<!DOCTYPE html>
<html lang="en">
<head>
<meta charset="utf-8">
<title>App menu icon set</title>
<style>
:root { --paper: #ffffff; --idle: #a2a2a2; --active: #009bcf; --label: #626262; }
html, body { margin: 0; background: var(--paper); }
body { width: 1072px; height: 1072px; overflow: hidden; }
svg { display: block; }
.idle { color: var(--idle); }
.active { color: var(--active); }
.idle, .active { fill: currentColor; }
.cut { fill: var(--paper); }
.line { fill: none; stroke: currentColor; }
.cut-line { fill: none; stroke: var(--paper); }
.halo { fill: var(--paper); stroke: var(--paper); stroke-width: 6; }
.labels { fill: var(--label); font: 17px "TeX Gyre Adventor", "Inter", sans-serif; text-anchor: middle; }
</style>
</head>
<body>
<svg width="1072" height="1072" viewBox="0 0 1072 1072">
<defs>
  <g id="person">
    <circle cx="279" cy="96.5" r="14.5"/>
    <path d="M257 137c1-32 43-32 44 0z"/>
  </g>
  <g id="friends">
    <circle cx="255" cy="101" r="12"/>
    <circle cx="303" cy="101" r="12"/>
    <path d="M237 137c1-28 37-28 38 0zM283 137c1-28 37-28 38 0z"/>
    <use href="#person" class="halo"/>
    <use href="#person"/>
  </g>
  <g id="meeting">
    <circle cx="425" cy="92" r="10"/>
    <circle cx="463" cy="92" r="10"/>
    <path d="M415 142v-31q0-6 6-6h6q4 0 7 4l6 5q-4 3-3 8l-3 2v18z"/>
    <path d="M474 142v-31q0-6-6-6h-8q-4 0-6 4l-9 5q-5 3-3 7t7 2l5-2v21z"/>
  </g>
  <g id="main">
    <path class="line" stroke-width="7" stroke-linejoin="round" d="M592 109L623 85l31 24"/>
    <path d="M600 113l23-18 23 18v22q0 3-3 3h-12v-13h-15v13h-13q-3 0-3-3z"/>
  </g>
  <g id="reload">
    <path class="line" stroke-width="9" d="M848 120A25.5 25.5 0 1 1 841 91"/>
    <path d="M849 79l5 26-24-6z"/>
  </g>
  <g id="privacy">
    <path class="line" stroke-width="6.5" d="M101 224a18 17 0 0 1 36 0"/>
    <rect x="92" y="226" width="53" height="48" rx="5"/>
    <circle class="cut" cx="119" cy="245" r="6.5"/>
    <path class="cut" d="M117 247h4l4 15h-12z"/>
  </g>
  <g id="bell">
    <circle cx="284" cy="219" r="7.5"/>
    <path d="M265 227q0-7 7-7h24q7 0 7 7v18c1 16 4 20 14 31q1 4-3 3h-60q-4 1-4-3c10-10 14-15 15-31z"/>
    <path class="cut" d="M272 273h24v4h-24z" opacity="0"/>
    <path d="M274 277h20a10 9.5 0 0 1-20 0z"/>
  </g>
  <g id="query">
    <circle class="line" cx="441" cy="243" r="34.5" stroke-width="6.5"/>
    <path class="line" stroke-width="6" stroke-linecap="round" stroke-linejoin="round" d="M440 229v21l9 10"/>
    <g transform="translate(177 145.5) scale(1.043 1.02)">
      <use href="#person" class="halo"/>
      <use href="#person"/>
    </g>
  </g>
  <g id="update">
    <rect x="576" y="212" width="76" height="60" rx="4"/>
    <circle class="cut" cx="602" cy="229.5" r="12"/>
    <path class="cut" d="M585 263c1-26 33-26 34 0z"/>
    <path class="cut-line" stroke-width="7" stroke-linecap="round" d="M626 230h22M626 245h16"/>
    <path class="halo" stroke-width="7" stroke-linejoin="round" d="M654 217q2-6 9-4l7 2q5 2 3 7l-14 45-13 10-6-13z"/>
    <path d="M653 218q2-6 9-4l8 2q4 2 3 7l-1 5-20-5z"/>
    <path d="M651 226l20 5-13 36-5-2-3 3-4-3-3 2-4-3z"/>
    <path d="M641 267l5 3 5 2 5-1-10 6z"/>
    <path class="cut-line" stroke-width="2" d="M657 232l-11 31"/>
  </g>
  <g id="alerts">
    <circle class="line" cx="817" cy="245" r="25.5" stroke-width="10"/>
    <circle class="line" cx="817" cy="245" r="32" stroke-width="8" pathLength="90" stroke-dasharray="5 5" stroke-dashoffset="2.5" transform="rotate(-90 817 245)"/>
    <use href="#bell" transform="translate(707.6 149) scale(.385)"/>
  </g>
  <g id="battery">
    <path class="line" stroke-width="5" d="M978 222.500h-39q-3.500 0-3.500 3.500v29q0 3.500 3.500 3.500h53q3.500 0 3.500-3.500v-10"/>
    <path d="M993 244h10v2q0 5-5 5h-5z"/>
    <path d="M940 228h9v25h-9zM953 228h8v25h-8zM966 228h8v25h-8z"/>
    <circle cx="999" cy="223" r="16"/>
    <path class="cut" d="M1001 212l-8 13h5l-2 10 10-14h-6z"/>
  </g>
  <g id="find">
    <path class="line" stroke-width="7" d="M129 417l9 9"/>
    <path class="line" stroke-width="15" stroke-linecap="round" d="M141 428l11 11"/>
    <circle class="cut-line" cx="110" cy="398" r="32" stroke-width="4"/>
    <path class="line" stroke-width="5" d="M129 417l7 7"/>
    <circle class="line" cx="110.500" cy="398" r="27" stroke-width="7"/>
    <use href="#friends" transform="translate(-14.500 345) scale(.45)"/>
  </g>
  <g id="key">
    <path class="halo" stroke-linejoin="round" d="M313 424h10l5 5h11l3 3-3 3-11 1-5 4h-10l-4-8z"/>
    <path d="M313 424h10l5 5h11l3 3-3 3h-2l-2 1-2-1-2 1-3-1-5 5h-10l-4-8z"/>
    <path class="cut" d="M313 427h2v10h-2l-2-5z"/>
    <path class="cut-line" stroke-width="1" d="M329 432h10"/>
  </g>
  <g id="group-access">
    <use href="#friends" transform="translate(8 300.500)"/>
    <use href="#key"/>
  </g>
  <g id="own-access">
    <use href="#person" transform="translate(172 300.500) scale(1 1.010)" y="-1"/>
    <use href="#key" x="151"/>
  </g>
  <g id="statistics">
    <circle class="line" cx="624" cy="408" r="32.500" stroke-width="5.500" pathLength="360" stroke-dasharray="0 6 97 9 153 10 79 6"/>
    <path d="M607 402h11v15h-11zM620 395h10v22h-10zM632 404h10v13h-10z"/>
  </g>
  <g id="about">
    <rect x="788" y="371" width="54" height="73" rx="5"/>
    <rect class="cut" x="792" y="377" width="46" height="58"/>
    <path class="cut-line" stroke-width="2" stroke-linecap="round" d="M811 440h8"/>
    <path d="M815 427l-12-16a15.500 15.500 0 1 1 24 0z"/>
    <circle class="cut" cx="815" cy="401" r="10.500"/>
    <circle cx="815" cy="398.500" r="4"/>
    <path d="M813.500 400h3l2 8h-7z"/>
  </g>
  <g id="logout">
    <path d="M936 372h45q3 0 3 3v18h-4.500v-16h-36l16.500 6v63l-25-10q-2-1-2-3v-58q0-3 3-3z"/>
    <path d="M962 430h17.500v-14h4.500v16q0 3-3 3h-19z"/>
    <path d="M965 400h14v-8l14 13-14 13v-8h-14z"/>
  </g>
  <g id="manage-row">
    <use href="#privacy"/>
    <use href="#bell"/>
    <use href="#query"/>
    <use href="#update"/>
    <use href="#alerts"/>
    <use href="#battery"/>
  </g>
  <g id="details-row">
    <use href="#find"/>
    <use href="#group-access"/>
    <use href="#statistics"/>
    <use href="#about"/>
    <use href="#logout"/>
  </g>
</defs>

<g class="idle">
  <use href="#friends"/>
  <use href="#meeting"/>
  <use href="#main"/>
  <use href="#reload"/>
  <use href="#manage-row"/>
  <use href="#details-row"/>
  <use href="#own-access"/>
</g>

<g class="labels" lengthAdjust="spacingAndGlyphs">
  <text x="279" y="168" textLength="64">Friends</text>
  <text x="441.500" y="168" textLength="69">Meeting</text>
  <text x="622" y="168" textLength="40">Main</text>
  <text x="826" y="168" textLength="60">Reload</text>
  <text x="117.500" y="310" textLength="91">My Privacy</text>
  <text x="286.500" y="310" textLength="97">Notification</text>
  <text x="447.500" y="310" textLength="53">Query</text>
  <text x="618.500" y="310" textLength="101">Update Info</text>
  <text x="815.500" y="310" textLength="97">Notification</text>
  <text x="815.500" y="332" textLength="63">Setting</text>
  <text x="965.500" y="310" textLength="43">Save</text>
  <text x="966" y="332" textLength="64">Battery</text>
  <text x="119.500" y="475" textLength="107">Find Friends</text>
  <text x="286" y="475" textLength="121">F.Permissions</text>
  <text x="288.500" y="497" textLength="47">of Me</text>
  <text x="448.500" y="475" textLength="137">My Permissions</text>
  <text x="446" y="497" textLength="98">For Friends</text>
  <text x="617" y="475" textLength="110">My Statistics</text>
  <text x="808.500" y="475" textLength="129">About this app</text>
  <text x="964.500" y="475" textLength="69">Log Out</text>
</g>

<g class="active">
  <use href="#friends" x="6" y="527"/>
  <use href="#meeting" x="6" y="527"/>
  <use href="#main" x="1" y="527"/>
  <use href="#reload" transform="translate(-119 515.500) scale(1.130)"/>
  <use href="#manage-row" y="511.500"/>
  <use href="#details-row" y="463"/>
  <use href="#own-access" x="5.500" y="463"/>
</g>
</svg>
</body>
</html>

→ **Goal of the exercise**: The answer must be every line of the listing that holds the word "idle".

→ **Response area**:
:root { --paper: #ffffff; --idle: #a2a2a2; --active: #009bcf; --label: #626262; }
.idle { color: var(--idle); }
.idle, .active { fill: currentColor; }
<g class="idle">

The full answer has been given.